Data excerpts >>
○ ○ ○ ○

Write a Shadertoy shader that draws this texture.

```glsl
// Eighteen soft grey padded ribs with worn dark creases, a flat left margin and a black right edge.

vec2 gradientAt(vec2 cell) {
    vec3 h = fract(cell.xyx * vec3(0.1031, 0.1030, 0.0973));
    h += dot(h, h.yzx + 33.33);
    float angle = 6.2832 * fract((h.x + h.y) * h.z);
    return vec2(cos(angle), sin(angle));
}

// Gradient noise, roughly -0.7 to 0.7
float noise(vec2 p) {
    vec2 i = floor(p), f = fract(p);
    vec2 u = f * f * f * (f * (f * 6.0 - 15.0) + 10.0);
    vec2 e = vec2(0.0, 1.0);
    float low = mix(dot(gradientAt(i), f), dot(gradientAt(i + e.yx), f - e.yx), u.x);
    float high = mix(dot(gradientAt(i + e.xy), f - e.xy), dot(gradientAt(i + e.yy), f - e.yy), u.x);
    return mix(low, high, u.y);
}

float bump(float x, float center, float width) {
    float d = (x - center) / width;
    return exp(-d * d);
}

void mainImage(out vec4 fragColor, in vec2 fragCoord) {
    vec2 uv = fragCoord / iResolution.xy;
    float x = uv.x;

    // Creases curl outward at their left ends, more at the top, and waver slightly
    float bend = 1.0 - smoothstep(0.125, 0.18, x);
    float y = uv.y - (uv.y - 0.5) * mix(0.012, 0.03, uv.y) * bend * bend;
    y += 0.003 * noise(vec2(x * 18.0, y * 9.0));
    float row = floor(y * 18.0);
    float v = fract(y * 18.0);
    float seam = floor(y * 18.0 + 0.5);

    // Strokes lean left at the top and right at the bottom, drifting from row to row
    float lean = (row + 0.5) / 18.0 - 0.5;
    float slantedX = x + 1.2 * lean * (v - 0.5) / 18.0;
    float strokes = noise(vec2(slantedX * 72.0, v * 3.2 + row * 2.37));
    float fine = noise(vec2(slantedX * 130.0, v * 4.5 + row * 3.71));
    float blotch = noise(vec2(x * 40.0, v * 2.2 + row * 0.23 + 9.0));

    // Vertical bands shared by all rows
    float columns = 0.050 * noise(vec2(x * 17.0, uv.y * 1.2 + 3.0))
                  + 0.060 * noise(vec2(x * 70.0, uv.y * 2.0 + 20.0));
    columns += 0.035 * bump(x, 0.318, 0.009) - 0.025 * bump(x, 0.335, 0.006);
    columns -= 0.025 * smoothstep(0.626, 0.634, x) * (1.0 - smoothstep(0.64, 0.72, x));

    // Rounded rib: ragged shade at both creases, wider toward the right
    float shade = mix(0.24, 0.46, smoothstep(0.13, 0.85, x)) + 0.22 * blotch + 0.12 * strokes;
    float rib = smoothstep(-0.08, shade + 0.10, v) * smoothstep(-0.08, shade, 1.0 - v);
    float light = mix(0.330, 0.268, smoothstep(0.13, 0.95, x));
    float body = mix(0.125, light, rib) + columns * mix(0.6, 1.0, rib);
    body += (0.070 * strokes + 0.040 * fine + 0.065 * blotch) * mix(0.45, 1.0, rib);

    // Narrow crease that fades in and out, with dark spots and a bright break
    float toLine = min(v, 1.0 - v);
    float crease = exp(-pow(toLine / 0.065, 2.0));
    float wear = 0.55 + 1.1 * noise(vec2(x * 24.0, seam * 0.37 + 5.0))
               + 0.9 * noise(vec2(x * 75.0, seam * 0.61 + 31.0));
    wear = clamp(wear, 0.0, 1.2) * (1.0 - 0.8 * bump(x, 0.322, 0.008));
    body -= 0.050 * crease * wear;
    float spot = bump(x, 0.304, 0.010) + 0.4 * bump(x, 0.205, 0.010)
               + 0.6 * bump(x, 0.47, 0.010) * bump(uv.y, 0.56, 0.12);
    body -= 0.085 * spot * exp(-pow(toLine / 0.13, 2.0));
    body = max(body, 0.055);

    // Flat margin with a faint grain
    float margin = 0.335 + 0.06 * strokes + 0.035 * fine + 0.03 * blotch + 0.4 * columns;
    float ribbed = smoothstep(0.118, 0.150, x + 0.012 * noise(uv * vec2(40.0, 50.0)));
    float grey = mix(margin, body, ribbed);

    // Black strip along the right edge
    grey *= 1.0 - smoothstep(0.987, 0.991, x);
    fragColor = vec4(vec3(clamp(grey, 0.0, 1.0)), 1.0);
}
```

○ ○ ○ ○

Exercise aim >> Give back the data exactly.

Problem solution >>
Write a Shadertoy shader that draws this texture.

```glsl
// Eighteen soft grey padded ribs with worn dark creases, a flat left margin and a black right edge.

vec2 gradientAt(vec2 cell) {
    vec3 h = fract(cell.xyx * vec3(0.1031, 0.1030, 0.0973));
    h += dot(h, h.yzx + 33.33);
    float angle = 6.2832 * fract((h.x + h.y) * h.z);
    return vec2(cos(angle), sin(angle));
}

// Gradient noise, roughly -0.7 to 0.7
float noise(vec2 p) {
    vec2 i = floor(p), f = fract(p);
    vec2 u = f * f * f * (f * (f * 6.0 - 15.0) + 10.0);
    vec2 e = vec2(0.0, 1.0);
    float low = mix(dot(gradientAt(i), f), dot(gradientAt(i + e.yx), f - e.yx), u.x);
    float high = mix(dot(gradientAt(i + e.xy), f - e.xy), dot(gradientAt(i + e.yy), f - e.yy), u.x);
    return mix(low, high, u.y);
}

float bump(float x, float center, float width) {
    float d = (x - center) / width;
    return exp(-d * d);
}

void mainImage(out vec4 fragColor, in vec2 fragCoord) {
    vec2 uv = fragCoord / iResolution.xy;
    float x = uv.x;

    // Creases curl outward at their left ends, more at the top, and waver slightly
    float bend = 1.0 - smoothstep(0.125, 0.18, x);
    float y = uv.y - (uv.y - 0.5) * mix(0.012, 0.03, uv.y) * bend * bend;
    y += 0.003 * noise(vec2(x * 18.0, y * 9.0));
    float row = floor(y * 18.0);
    float v = fract(y * 18.0);
    float seam = floor(y * 18.0 + 0.5);

    // Strokes lean left at the top and right at the bottom, drifting from row to row
    float lean = (row + 0.5) / 18.0 - 0.5;
    float slantedX = x + 1.2 * lean * (v - 0.5) / 18.0;
    float strokes = noise(vec2(slantedX * 72.0, v * 3.2 + row * 2.37));
    float fine = noise(vec2(slantedX * 130.0, v * 4.5 + row * 3.71));
    float blotch = noise(vec2(x * 40.0, v * 2.2 + row * 0.23 + 9.0));

    // Vertical bands shared by all rows
    float columns = 0.050 * noise(vec2(x * 17.0, uv.y * 1.2 + 3.0))
                  + 0.060 * noise(vec2(x * 70.0, uv.y * 2.0 + 20.0));
    columns += 0.035 * bump(x, 0.318, 0.009) - 0.025 * bump(x, 0.335, 0.006);
    columns -= 0.025 * smoothstep(0.626, 0.634, x) * (1.0 - smoothstep(0.64, 0.72, x));

    // Rounded rib: ragged shade at both creases, wider toward the right
    float shade = mix(0.24, 0.46, smoothstep(0.13, 0.85, x)) + 0.22 * blotch + 0.12 * strokes;
    float rib = smoothstep(-0.08, shade + 0.10, v) * smoothstep(-0.08, shade, 1.0 - v);
    float light = mix(0.330, 0.268, smoothstep(0.13, 0.95, x));
    float body = mix(0.125, light, rib) + columns * mix(0.6, 1.0, rib);
    body += (0.070 * strokes + 0.040 * fine + 0.065 * blotch) * mix(0.45, 1.0, rib);

    // Narrow crease that fades in and out, with dark spots and a bright break
    float toLine = min(v, 1.0 - v);
    float crease = exp(-pow(toLine / 0.065, 2.0));
    float wear = 0.55 + 1.1 * noise(vec2(x * 24.0, seam * 0.37 + 5.0))
               + 0.9 * noise(vec2(x * 75.0, seam * 0.61 + 31.0));
    wear = clamp(wear, 0.0, 1.2) * (1.0 - 0.8 * bump(x, 0.322, 0.008));
    body -= 0.050 * crease * wear;
    float spot = bump(x, 0.304, 0.010) + 0.4 * bump(x, 0.205, 0.010)
               + 0.6 * bump(x, 0.47, 0.010) * bump(uv.y, 0.56, 0.12);
    body -= 0.085 * spot * exp(-pow(toLine / 0.13, 2.0));
    body = max(body, 0.055);

    // Flat margin with a faint grain
    float margin = 0.335 + 0.06 * strokes + 0.035 * fine + 0.03 * blotch + 0.4 * columns;
    float ribbed = smoothstep(0.118, 0.150, x + 0.012 * noise(uv * vec2(40.0, 50.0)));
    float grey = mix(margin, body, ribbed);

    // Black strip along the right edge
    grey *= 1.0 - smoothstep(0.987, 0.991, x);
    fragColor = vec4(vec3(clamp(grey, 0.0, 1.0)), 1.0);
}
```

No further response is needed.